Aged care workers assist senior patients who can no longer care for themselves with their activities of daily living. The type of care each patient requires varies due to the individuals condition and needs. While some patients might only need assistance with daily household tasks such as making beds, doing laundry, preparing meals and housecleaning, other patients need more services. Companionship plays a large role in working with seniors, and sometimes it is reading to a patient, lending an ear or sharing a laugh that makes all of the difference to them. There are patients who will need a lot more help than others, and will require assistance with toileting, bathing, dressing and may even need assistance with feeding. Aged care workers perform all of these tasks, while helping and allowing patients to retain a sense of independence, dignity and respect.
Aged care workers care for seniors either in their homes or in nursing facilities called Long Term Care Facilities. Working in a home environment is a more personal and intimate type of experience because there is only one patient to care for, but there might be several houses that must be visited each day. When working in a larger facility, the time spent with each patient is much less for there are several patients who must be cared for during a single shift. No matter which type of facility is worked at, this type of employment requires working closely with a team of other care workers and includes keeping up patient charts, reporting any changes to the supervisor and remembering that communication is key.
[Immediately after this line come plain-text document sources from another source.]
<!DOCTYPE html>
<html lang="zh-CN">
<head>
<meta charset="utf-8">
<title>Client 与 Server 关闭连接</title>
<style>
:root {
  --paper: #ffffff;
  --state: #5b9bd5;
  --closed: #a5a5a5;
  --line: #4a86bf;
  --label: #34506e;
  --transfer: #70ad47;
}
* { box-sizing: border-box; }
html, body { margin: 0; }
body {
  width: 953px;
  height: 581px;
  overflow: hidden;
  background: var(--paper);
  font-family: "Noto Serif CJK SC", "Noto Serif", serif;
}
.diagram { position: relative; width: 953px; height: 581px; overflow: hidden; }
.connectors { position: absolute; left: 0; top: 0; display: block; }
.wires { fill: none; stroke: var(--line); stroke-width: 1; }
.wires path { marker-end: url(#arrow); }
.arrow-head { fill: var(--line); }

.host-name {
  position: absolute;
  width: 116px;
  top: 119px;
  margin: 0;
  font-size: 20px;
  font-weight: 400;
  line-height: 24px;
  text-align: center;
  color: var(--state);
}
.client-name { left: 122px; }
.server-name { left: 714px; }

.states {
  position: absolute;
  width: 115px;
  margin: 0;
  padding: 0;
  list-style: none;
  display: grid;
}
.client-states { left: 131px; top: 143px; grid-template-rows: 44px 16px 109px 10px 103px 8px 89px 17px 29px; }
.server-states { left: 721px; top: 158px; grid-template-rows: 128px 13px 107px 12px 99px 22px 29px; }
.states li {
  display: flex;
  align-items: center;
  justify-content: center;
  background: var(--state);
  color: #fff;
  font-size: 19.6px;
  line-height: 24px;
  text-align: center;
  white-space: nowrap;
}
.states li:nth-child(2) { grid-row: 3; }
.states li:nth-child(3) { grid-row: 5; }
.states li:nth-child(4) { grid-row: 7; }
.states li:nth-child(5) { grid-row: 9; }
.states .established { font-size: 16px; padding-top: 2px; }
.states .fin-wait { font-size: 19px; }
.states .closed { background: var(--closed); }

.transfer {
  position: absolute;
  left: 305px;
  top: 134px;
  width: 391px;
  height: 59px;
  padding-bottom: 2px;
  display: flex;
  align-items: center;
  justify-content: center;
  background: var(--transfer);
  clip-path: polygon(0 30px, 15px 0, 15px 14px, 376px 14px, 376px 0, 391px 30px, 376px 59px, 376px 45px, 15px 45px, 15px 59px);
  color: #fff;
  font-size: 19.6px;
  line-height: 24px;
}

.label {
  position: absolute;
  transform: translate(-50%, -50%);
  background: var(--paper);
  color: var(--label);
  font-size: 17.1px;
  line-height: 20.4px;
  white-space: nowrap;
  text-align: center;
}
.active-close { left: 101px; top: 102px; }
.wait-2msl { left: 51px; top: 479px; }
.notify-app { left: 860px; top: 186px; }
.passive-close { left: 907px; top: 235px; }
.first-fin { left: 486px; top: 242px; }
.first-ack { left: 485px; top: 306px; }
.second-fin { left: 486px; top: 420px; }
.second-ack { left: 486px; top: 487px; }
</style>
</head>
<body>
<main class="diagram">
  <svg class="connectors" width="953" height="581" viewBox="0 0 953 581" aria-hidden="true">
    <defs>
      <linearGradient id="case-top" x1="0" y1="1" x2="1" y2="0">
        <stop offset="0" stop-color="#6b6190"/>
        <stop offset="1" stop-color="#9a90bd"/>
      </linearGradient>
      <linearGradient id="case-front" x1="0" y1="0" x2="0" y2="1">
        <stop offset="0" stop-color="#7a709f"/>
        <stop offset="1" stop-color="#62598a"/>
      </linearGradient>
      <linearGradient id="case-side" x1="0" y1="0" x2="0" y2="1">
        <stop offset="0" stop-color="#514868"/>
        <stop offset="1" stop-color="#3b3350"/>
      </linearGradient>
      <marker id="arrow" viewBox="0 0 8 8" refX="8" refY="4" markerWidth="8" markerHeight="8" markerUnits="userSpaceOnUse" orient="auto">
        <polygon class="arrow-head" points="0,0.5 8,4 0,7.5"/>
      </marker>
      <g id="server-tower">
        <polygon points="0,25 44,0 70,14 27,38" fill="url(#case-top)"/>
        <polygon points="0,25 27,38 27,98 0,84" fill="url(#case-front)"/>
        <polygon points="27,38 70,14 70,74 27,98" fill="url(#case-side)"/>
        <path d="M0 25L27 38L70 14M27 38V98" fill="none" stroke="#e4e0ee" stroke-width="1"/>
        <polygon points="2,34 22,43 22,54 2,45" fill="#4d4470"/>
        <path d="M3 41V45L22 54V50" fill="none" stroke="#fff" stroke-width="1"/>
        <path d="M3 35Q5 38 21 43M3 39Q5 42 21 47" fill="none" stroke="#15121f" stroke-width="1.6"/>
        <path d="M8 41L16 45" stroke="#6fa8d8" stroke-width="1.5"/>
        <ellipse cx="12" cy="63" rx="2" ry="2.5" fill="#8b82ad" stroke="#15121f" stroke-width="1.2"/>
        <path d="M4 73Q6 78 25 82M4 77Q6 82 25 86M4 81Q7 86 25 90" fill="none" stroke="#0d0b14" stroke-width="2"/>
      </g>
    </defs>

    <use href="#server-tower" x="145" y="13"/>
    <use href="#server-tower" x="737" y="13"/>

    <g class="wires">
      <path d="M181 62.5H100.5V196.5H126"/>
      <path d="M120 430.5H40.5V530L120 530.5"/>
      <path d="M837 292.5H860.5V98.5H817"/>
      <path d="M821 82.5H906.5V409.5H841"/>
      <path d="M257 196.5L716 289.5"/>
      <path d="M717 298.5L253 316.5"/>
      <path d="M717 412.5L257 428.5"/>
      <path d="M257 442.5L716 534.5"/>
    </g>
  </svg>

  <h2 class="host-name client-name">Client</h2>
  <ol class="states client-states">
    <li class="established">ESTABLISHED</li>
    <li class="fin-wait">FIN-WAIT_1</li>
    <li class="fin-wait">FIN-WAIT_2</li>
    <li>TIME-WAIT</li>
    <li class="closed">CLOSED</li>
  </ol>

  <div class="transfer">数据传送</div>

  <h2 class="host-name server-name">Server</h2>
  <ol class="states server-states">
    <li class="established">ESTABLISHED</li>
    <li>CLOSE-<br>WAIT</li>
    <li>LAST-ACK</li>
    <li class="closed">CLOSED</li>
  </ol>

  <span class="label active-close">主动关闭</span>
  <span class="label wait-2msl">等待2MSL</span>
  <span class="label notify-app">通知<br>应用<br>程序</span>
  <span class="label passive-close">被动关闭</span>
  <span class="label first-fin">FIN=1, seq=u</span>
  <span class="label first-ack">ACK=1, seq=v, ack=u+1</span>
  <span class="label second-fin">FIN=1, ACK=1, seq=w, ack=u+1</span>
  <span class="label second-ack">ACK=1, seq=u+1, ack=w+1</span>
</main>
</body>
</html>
Documentation is necessary and is important to things such as a patients blood pressure, pulse, respirations, urine output and bowel movements. Tracking this information is vital in order to notice any patterns or changes right away. Careful documentation is vital as an aged care worker and just as important for your patients well-being.
Aged Care Worker Tasks
- Provide patients with help moving in and out of beds, baths, wheelchairs or automobiles, and with dressing and grooming.
- Maintain records of patient care, progress, or problems to report and discuss observations with supervisor or case manager.
- Check patients' pulse, temperature and respiration.
- Change bed linens, wash and iron patients' laundry, and clean patients' quarters.
- Entertain, converse with, or read aloud to patients to keep them mentally healthy and alert.